▶ _INFORMATION_
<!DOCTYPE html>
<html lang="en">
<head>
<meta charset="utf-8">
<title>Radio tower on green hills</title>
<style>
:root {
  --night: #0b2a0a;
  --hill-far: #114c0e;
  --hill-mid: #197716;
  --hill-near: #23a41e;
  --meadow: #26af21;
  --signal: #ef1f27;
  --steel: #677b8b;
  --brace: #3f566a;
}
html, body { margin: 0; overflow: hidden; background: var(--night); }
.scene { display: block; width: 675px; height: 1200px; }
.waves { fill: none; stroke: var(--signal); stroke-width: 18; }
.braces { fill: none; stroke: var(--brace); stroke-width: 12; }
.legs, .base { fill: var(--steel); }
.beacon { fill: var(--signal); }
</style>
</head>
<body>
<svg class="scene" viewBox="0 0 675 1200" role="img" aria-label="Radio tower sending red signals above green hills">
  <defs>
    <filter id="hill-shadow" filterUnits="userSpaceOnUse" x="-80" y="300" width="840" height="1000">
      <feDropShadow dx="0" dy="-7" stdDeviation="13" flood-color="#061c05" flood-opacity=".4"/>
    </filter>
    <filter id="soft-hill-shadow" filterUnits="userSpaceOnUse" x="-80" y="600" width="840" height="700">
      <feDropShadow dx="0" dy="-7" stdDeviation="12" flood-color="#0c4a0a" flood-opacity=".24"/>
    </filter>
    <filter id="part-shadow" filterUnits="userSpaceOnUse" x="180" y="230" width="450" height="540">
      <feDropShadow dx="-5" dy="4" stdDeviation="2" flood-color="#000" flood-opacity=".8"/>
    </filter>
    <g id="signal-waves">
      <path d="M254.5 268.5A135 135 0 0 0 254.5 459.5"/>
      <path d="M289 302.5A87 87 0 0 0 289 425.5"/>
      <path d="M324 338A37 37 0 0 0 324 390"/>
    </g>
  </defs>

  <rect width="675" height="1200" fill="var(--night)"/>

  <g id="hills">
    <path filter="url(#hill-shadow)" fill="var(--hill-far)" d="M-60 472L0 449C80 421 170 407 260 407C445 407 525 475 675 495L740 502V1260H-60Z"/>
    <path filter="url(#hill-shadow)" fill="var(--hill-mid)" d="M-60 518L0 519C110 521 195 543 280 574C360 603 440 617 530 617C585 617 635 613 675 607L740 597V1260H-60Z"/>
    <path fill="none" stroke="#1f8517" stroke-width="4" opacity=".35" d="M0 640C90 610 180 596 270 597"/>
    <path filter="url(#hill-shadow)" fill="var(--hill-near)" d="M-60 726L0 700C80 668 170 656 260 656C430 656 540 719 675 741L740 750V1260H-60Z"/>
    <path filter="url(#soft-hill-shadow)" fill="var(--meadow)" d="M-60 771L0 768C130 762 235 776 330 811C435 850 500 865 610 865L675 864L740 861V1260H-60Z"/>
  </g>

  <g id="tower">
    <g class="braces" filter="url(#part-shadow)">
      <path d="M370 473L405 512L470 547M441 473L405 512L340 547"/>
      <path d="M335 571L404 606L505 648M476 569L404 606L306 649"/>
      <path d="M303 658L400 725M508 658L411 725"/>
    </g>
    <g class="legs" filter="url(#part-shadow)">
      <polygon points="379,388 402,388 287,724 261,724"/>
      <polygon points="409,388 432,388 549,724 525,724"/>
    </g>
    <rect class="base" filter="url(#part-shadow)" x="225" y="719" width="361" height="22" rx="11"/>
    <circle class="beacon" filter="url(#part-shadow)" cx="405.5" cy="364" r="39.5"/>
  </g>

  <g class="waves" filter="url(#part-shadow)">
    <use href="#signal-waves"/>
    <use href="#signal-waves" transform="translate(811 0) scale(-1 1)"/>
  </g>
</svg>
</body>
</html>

▶ _WHAT IS BEING ASKED_
Search the entries above for "tower". Return every line that has it.

▶ _RESULT FOR THIS EXERCISE_
<title>Radio tower on green hills</title>
<svg class="scene" viewBox="0 0 675 1200" role="img" aria-label="Radio tower sending red signals above green hills">
  <g id="tower">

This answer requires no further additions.